• **ACTION ITEM**
Using the records below, filter for lines that contain the string "padding" and copy them out.
◇ ◇ ◇ ◇ ◇
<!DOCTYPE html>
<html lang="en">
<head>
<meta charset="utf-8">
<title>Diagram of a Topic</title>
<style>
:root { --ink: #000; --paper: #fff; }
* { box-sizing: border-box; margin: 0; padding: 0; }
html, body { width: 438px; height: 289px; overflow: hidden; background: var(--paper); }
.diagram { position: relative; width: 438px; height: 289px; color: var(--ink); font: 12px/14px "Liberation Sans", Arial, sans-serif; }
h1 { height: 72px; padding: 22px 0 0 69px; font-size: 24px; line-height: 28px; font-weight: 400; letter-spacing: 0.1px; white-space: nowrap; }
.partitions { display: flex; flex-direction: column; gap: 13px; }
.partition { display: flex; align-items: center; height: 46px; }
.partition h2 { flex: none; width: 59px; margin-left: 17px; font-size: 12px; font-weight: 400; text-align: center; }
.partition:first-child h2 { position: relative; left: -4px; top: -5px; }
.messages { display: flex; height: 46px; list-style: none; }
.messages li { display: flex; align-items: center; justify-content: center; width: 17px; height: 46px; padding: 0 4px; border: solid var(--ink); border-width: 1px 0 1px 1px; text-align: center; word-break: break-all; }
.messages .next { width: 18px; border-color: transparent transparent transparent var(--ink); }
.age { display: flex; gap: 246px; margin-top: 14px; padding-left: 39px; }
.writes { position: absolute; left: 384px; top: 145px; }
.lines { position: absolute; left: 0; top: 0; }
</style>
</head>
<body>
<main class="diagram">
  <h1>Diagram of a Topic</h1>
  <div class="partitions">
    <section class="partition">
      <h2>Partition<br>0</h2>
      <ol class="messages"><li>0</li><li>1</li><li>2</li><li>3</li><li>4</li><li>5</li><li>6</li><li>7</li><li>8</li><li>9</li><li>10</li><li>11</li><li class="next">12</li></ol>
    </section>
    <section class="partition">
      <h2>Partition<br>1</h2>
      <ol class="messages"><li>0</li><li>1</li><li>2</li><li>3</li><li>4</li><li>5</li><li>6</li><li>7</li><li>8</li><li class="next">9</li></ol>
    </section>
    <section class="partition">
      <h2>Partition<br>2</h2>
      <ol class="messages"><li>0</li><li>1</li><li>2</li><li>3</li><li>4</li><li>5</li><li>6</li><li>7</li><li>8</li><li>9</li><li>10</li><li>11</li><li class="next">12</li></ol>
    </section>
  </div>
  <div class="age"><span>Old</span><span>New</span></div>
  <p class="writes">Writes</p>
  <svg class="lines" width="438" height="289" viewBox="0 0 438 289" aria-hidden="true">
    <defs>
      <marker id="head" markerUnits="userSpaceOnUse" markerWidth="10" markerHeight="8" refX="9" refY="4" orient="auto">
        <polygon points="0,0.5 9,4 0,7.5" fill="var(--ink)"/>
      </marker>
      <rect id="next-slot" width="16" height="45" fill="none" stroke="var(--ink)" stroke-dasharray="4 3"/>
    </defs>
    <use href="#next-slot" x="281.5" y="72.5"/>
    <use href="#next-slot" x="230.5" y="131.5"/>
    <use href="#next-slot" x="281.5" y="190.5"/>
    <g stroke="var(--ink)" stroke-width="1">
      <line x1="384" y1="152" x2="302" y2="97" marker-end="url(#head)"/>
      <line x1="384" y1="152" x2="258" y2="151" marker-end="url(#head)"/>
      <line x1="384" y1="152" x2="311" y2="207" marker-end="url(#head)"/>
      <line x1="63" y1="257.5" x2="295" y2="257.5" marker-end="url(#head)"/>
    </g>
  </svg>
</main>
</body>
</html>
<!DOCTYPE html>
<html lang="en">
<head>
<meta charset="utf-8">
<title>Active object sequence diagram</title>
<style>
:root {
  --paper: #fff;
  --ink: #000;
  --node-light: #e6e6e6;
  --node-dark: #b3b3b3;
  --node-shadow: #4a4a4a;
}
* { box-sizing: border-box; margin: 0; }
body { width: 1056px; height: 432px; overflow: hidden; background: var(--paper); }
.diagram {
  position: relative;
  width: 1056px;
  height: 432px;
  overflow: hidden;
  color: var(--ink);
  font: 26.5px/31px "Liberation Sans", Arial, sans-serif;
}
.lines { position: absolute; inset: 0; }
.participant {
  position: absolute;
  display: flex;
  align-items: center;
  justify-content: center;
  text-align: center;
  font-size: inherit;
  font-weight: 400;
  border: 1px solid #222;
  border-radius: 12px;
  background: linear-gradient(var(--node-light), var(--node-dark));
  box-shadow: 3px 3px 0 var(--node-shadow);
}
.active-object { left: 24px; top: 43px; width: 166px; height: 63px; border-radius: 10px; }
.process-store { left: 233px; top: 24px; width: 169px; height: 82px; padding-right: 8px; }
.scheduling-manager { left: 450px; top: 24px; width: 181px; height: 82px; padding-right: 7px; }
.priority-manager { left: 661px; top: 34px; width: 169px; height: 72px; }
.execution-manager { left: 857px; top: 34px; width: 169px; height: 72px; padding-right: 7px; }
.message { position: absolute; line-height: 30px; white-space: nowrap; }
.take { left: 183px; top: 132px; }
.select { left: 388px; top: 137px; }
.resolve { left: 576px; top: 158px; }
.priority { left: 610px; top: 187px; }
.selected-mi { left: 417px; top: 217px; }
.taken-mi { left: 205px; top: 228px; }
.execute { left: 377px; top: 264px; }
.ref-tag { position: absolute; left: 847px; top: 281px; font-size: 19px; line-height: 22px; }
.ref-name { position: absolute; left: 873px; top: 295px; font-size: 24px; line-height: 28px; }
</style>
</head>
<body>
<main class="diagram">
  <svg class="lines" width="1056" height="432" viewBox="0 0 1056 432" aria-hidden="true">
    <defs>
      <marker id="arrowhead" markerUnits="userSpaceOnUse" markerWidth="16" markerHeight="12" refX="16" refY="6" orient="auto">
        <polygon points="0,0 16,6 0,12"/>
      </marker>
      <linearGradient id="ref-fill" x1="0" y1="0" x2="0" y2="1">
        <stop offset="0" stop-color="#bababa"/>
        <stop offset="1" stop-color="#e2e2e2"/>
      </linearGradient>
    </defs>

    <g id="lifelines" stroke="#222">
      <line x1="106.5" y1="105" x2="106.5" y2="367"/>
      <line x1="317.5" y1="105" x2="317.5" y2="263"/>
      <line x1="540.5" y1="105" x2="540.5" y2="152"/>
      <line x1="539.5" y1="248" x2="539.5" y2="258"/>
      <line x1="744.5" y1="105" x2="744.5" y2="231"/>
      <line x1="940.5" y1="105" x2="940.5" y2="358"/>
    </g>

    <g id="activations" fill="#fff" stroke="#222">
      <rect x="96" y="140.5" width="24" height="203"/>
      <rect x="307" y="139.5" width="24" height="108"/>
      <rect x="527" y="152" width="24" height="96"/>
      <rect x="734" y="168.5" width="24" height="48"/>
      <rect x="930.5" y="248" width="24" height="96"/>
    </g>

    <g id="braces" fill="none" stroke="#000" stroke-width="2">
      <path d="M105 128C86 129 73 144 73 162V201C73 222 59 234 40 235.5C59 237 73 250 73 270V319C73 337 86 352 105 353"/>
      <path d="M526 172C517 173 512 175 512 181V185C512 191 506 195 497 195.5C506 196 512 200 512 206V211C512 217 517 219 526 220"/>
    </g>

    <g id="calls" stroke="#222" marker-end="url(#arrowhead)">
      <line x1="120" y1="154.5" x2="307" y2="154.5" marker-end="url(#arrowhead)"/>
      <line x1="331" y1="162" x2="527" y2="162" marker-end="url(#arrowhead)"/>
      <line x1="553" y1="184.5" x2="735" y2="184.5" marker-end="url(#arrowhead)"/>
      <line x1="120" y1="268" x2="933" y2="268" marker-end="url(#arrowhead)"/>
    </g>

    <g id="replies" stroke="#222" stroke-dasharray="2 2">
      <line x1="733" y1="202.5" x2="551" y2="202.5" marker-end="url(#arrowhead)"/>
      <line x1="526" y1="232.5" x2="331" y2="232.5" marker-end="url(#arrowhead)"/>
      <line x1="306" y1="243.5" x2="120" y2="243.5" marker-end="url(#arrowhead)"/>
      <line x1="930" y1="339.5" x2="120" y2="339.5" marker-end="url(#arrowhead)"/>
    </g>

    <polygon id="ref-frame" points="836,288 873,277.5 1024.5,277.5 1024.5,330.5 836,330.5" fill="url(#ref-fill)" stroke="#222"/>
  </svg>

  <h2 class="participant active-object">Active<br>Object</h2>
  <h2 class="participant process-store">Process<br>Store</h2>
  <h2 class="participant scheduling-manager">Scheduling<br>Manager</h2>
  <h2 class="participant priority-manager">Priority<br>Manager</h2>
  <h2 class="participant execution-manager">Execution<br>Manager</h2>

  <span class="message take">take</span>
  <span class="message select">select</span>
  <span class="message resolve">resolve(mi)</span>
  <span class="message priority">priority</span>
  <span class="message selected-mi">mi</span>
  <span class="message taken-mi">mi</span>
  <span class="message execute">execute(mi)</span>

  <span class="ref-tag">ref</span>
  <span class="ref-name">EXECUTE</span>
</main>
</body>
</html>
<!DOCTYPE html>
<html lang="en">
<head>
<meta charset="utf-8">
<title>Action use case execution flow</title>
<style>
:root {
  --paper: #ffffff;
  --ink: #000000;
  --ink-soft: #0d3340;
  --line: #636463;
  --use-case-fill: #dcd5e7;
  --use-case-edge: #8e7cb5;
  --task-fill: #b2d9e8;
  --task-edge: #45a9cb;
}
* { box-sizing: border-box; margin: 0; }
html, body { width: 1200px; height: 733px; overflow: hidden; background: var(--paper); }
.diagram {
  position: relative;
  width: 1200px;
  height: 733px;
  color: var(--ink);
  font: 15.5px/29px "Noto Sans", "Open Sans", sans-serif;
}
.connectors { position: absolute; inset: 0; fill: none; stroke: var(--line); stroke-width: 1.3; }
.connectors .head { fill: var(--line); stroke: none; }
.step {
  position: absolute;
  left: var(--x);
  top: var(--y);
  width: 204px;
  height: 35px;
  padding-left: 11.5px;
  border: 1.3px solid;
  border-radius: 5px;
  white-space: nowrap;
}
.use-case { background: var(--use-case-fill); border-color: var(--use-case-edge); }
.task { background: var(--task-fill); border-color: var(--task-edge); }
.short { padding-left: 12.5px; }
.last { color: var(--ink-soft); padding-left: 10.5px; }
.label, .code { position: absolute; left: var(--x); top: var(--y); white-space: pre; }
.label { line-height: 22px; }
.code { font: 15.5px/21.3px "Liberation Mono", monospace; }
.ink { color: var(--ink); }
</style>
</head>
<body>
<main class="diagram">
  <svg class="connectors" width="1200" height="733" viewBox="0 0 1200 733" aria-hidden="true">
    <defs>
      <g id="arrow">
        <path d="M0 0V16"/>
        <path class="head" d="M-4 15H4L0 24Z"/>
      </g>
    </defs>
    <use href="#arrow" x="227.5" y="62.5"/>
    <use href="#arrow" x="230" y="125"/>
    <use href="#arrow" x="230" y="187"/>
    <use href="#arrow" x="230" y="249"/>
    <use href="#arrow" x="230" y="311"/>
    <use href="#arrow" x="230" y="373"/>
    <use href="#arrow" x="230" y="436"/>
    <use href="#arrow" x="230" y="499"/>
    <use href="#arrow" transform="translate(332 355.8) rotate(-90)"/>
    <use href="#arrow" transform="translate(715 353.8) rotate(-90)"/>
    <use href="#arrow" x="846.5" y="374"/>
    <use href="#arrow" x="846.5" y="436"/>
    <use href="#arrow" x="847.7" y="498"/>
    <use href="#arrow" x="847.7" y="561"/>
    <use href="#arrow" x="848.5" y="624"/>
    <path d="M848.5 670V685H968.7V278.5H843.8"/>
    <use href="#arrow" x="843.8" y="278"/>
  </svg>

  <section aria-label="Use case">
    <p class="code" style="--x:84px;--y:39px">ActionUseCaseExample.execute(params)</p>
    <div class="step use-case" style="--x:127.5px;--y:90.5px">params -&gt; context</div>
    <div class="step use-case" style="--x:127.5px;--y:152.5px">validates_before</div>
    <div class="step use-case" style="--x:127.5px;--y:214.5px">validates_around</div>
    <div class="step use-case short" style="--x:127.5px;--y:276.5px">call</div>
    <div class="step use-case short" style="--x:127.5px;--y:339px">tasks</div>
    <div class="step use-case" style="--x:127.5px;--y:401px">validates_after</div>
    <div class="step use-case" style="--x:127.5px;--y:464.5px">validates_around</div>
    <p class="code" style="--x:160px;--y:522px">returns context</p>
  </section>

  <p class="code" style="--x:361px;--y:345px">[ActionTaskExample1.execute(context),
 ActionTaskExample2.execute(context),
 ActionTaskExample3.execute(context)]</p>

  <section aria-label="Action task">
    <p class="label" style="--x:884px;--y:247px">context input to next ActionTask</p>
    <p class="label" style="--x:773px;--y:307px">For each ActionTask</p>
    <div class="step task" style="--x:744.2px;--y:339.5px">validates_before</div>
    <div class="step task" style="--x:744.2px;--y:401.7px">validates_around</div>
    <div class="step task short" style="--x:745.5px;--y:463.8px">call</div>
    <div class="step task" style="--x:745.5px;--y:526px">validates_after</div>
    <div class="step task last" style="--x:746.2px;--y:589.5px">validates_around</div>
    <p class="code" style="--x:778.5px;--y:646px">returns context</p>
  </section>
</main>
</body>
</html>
◇ ◇ ◇ ◇ ◇
• **EXERCISE RESPONSE**
* { box-sizing: border-box; margin: 0; padding: 0; }
h1 { height: 72px; padding: 22px 0 0 69px; font-size: 24px; line-height: 28px; font-weight: 400; letter-spacing: 0.1px; white-space: nowrap; }
.messages li { display: flex; align-items: center; justify-content: center; width: 17px; height: 46px; padding: 0 4px; border: solid var(--ink); border-width: 1px 0 1px 1px; text-align: center; word-break: break-all; }
.age { display: flex; gap: 246px; margin-top: 14px; padding-left: 39px; }
.process-store { left: 233px; top: 24px; width: 169px; height: 82px; padding-right: 8px; }
.scheduling-manager { left: 450px; top: 24px; width: 181px; height: 82px; padding-right: 7px; }
.execution-manager { left: 857px; top: 34px; width: 169px; height: 72px; padding-right: 7px; }
  padding-left: 11.5px;
.short { padding-left: 12.5px; }
.last { color: var(--ink-soft); padding-left: 10.5px; }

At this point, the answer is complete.